Work item =>
From the material below, copy every line in which the word "absolute" occurs.

Dataset records =>
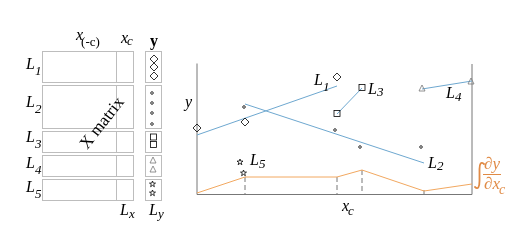
<!DOCTYPE html>
<html lang="en">
<head>
<meta charset="utf-8">
<title>Matrix partition and local models</title>
<style>
:root {
  --paper: #fff;
  --ink: #000;
  --cell-line: #bdbdbd;
  --axis: #777;
  --model: #6ea8d0;
  --integral: #f2a860;
  --formula: #e08a45;
}
* { box-sizing: border-box; }
html, body { margin: 0; }
body { width: 530px; height: 247px; overflow: hidden; background: var(--paper); }
.figure {
  position: relative; width: 530px; height: 247px; overflow: hidden;
  color: var(--ink); font: italic 16px/16px "Liberation Serif", serif;
}
.partition {
  position: absolute; left: 26px; top: 51px;
  display: grid; grid-template-columns: 16px 75px 17px 11px 17px;
  grid-template-rows: 32px 44px 22px 22px 22px; row-gap: 2px;
}
.cell { border: 1px solid var(--cell-line); }
.cell.xc { margin-left: -1px; }
.cell.y { grid-column: 5; }
.row-name { align-self: center; position: relative; top: -3px; white-space: nowrap; }
.row-name.raised { top: -5px; }
sub { font-size: 13px; line-height: 0; vertical-align: -6px; }
.label { position: absolute; white-space: nowrap; }
.upright { font-style: normal; }
.bold { font-style: normal; font-weight: bold; }
.matrix-name {
  left: 52px; top: 115px; width: 100px; text-align: center;
  font-size: 17px; font-style: normal; transform: rotate(-52deg);
}
.drawing { position: absolute; left: 0; top: 0; }
.axes { stroke: var(--axis); fill: none; }
.models { stroke: var(--model); fill: none; }
.slope { stroke: var(--integral); fill: none; }
.markers { stroke: var(--ink); fill: none; stroke-width: .8; }
.formula { color: var(--formula); font-size: 17px; }
.formula sub { font-size: 14px; vertical-align: -5px; margin-left: -1px; }
</style>
</head>
<body>
<main class="figure">
  <section class="partition" aria-label="Partition of X and y">
    <span class="row-name">L<sub>1</sub></span><i class="cell"></i><i class="cell xc"></i><i class="cell y"></i>
    <span class="row-name raised">L<sub>2</sub></span><i class="cell"></i><i class="cell xc"></i><i class="cell y"></i>
    <span class="row-name raised">L<sub>3</sub></span><i class="cell"></i><i class="cell xc"></i><i class="cell y"></i>
    <span class="row-name">L<sub>4</sub></span><i class="cell"></i><i class="cell xc"></i><i class="cell y"></i>
    <span class="row-name">L<sub>5</sub></span><i class="cell"></i><i class="cell xc"></i><i class="cell y"></i>
  </section>

  <span class="label" style="left:76px;top:27px">x<sub class="upright" style="margin-left:-2px">(-c)</sub></span>
  <span class="label" style="left:121px;top:30px">x<sub style="vertical-align:-2px;margin-left:-1px">c</sub></span>
  <span class="label bold" style="left:150px;top:33px">y</span>
  <span class="label matrix-name">X matrix</span>
  <span class="label" style="left:120px;top:202px">L<sub style="vertical-align:-3px">x</sub></span>
  <span class="label" style="left:149px;top:202px">L<sub style="vertical-align:-3px">y</sub></span>

  <svg class="drawing" width="530" height="247" viewBox="0 0 530 247" role="img" aria-label="Local models of y against x with the integrated slope">
    <defs>
      <path id="diamond" d="M0-4L4 0L0 4L-4 0Z"/>
      <circle id="dot" r="1.3"/>
      <rect id="square" x="-3" y="-3" width="6" height="6"/>
      <path id="triangle" d="M0-3L3 3H-3Z" stroke="#777"/>
      <path id="star" d="M0-3L.8-.9L3-.9L1.2 .5L1.9 2.7L0 1.4L-1.9 2.7L-1.2 .5L-3-.9L-.8-.9Z"/>
    </defs>
    <g class="axes">
      <path d="M197 63.500V194.500H472V64"/>
      <path d="M245 177V194M337 177V194M362 170V194M424 190V194" stroke-dasharray="5 3"/>
    </g>
    <g class="models">
      <line x1="197" y1="135" x2="337" y2="86"/>
      <line x1="245" y1="104" x2="424" y2="163"/>
      <line x1="337" y1="114" x2="362" y2="88"/>
      <line x1="422" y1="89" x2="472" y2="81"/>
    </g>
    <polyline class="slope" points="197,193 245,177 337,177 362,170 424,191 472,184"/>
    <g class="markers">
      <use href="#diamond" x="154" y="59"/><use href="#diamond" x="154" y="67"/><use href="#diamond" x="154" y="76"/>
      <use href="#dot" x="152" y="93"/><use href="#dot" x="152" y="103"/><use href="#dot" x="152" y="113"/><use href="#dot" x="152" y="124"/>
      <use href="#square" x="153.500" y="137"/><use href="#square" x="153.500" y="144.500"/>
      <use href="#triangle" x="153" y="160"/><use href="#triangle" x="153" y="169"/>
      <use href="#star" x="152.500" y="184"/><use href="#star" x="152.500" y="193"/>
      <use href="#diamond" x="197" y="128"/><use href="#diamond" x="245" y="122"/><use href="#diamond" x="337" y="77"/>
      <use href="#dot" x="244" y="107"/><use href="#dot" x="335" y="130"/><use href="#dot" x="360" y="147"/><use href="#dot" x="421" y="147"/>
      <use href="#square" x="337" y="113.500"/><use href="#square" x="362" y="87.500"/>
      <use href="#triangle" x="422" y="88"/><use href="#triangle" x="471" y="81"/>
      <use href="#star" x="240" y="162"/><use href="#star" x="243.500" y="173"/>
    </g>
    <g fill="none" stroke="#e08a45">
      <path d="M484 164C481 161 479.500 164 479.500 169V181C479.500 187 478 190 475 187" stroke-width="1.800" stroke-linecap="round"/>
      <path d="M483 174.500H501"/>
    </g>
  </svg>

  <span class="label" style="left:185px;top:94px">y</span>
  <span class="label" style="left:314px;top:72px">L<sub>1</sub></span>
  <span class="label" style="left:368px;top:81px">L<sub style="vertical-align:-2px">3</sub></span>
  <span class="label" style="left:446px;top:85px">L<sub style="vertical-align:-3px">4</sub></span>
  <span class="label" style="left:428px;top:155px">L<sub style="vertical-align:-2px">2</sub></span>
  <span class="label" style="left:250px;top:152px">L<sub style="vertical-align:-3px">5</sub></span>
  <span class="label" style="left:342px;top:198px">x<sub style="vertical-align:-4px;margin-left:-1px">c</sub></span>
  <span class="label formula" style="left:484px;top:156px">∂y</span>
  <span class="label formula" style="left:484px;top:176px">∂x<sub>c</sub></span>
</main>
</body>
</html>
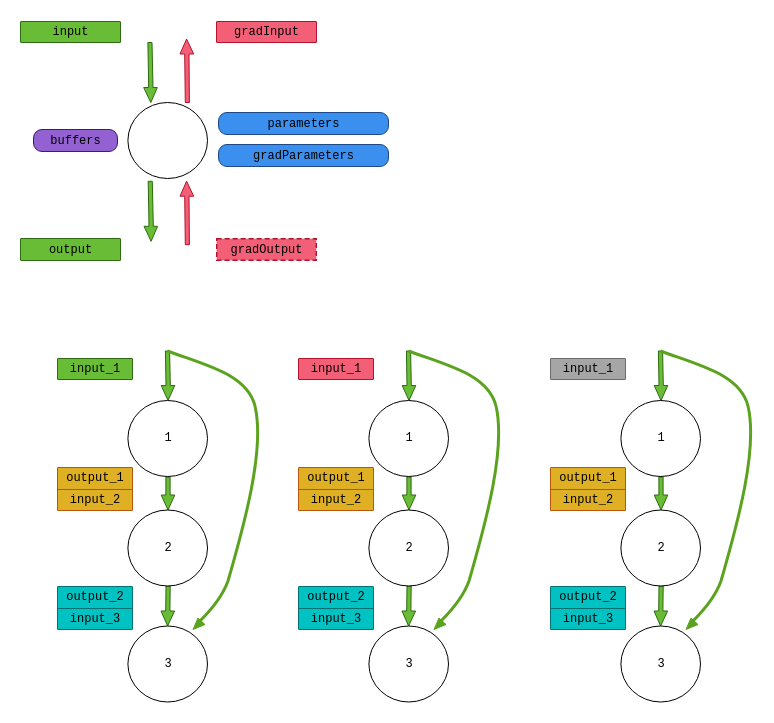
<!DOCTYPE html>
<html lang="en">
<head>
<meta charset="utf-8">
<title>Module data flow</title>
<style>
:root {
  --ink: #000;
  --green: #69bd36; --green-line: #2d6a10; --curve: #5ba31f;
  --red: #f45f78; --red-line: #b3122d;
  --blue: #3b8fee; --blue-line: #1d4a86;
  --purple: #9461d2; --purple-line: #3c1a70;
  --gold: #dfaf24; --gold-line: #b9560c;
  --teal: #00c2c2; --teal-line: #067070;
  --gray: #a6a6a6; --gray-line: #6b6b6b;
}
* { box-sizing: border-box; }
body { margin: 0; background: #fff; }
.diagram {
  position: relative; width: 774px; height: 723px; overflow: hidden; background: #fff;
  font: 12px/20px "Liberation Mono", monospace; color: var(--ink);
}
.wires { position: absolute; left: 0; top: 0; }
.node { fill: #fff; stroke: var(--ink); }
.forward { fill: var(--green); stroke: var(--green-line); }
.backward { fill: var(--red); stroke: var(--red-line); }
.skip { fill: none; stroke: var(--curve); stroke-width: 3; }
.skip-head { fill: var(--curve); stroke: var(--curve); stroke-linejoin: round; }

.tag {
  position: absolute; display: flex; align-items: center; justify-content: center;
  height: 22px; width: 101px; border: 1px solid; border-radius: 1px;
}
.pill { border-radius: 9px; height: 23px; }
.green { background: var(--green); border-color: var(--green-line); }
.red { background: var(--red); border-color: var(--red-line); }
.blue { background: var(--blue); border-color: var(--blue-line); }
.purple { background: var(--purple); border-color: var(--purple-line); }
.gray { background: var(--gray); border-color: var(--gray-line); }
.gold { background: var(--gold); border-color: var(--gold-line); }
.teal { background: var(--teal); border-color: var(--teal-line); }

.input { left: 20px; top: 21px; }
.grad-input { left: 216px; top: 21px; }
.buffers { left: 33px; top: 129px; width: 85px; }
.parameters { left: 218px; top: 112px; width: 171px; }
.grad-parameters { left: 218px; top: 144px; width: 171px; }
.output { left: 20px; top: 238px; height: 23px; }
.grad-output { left: 216px; top: 238px; height: 23px; border: 0; }
.grad-output svg { position: absolute; left: 0; top: 0; }
.grad-output span { position: relative; }
.dashed { fill: var(--red); stroke: var(--red-line); stroke-width: 1.4; stroke-dasharray: 5 3; }

.chain { position: absolute; top: 340px; width: 270px; height: 383px; }
.chain-a { left: 0; }
.chain-b { left: 241px; }
.chain-c { left: 493px; }
.chain .tag { left: 57px; width: 76px; }
.first { top: 18px; }
.chain .pair { height: 44px; flex-direction: column; align-items: stretch; justify-content: flex-start; text-align: center; }
.pair span { height: 21px; line-height: 20px; }
.pair span + span { border-top: 1px solid; border-color: inherit; }
.second { top: 127px; }
.third { top: 246px; }
.step { position: absolute; left: 128px; width: 80px; text-align: center; }
.step-1 { top: 88px; }
.step-2 { top: 198px; }
.step-3 { top: 314px; }
</style>
</head>
<body>
<main class="diagram">
  <svg class="wires" width="774" height="723" viewBox="0 0 774 723" aria-hidden="true">
    <defs>
      <ellipse id="node" class="node" rx="39.8" ry="38"/>
      <path id="arrow-down" class="forward" d="M147.9 42.5H152L153 87.5H157.3L150.8 102.5L143.7 87.5H148.7Z"/>
      <path id="arrow-up" class="backward" d="M185.3 102.5H189.4L189 54H193.7L186.6 39L180 54H184.7Z"/>
      <path id="arrow-short" class="forward" d="M165.9 477H170.1V495H174.8L168 510L161.2 495H165.9Z"/>
      <g id="chain">
        <path class="forward" d="M165.4 351H169.6L170.3 385.5H174.8L168 400.5L161.2 385.5H166Z"/>
        <use href="#arrow-short"/>
        <path class="forward" d="M166 586H170.2L169.9 611H174.6L167.6 626L161 611H165.7Z"/>
        <path class="skip" d="M167.5 351C205 365 247 374 255 406C265 449 245 522 228 581C223 595 212 609 200 621"/>
        <path class="skip-head" d="M193 629.5L198 618L205 624.5Z"/>
        <use href="#node" x="167.7" y="438.5"/>
        <use href="#node" x="167.7" y="548"/>
        <use href="#node" x="167.7" y="664"/>
      </g>
    </defs>
    <use href="#arrow-down"/>
    <use href="#arrow-up"/>
    <use href="#node" x="167.7" y="140.5"/>
    <use href="#arrow-down" x="0.3" y="138.8"/>
    <use href="#arrow-up" y="142.2"/>
    <use href="#chain"/>
    <use href="#chain" x="241"/>
    <use href="#chain" x="493"/>
  </svg>

  <section aria-label="Module">
    <div class="tag green input">input</div>
    <div class="tag red grad-input">gradInput</div>
    <div class="tag pill purple buffers">buffers</div>
    <div class="tag pill blue parameters">parameters</div>
    <div class="tag pill blue grad-parameters">gradParameters</div>
    <div class="tag green output">output</div>
    <div class="tag grad-output">
      <svg width="101" height="23" aria-hidden="true"><rect class="dashed" x="0.7" y="0.7" width="99.6" height="21.6"/></svg>
      <span>gradOutput</span>
    </div>
  </section>

  <section class="chain chain-a">
    <div class="tag green first">input_1</div>
    <div class="tag pair gold second"><span>output_1</span><span>input_2</span></div>
    <div class="tag pair teal third"><span>output_2</span><span>input_3</span></div>
    <div class="step step-1">1</div>
    <div class="step step-2">2</div>
    <div class="step step-3">3</div>
  </section>

  <section class="chain chain-b">
    <div class="tag red first">input_1</div>
    <div class="tag pair gold second"><span>output_1</span><span>input_2</span></div>
    <div class="tag pair teal third"><span>output_2</span><span>input_3</span></div>
    <div class="step step-1">1</div>
    <div class="step step-2">2</div>
    <div class="step step-3">3</div>
  </section>

  <section class="chain chain-c">
    <div class="tag gray first">input_1</div>
    <div class="tag pair gold second"><span>output_1</span><span>input_2</span></div>
    <div class="tag pair teal third"><span>output_2</span><span>input_3</span></div>
    <div class="step step-1">1</div>
    <div class="step step-2">2</div>
    <div class="step step-3">3</div>
  </section>
</main>
</body>
</html>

Solution to this exercise =>
  position: absolute; left: 26px; top: 51px;
.label { position: absolute; white-space: nowrap; }
.drawing { position: absolute; left: 0; top: 0; }
.wires { position: absolute; left: 0; top: 0; }
  position: absolute; display: flex; align-items: center; justify-content: center;
.grad-output svg { position: absolute; left: 0; top: 0; }
.chain { position: absolute; top: 340px; width: 270px; height: 383px; }
.step { position: absolute; left: 128px; width: 80px; text-align: center; }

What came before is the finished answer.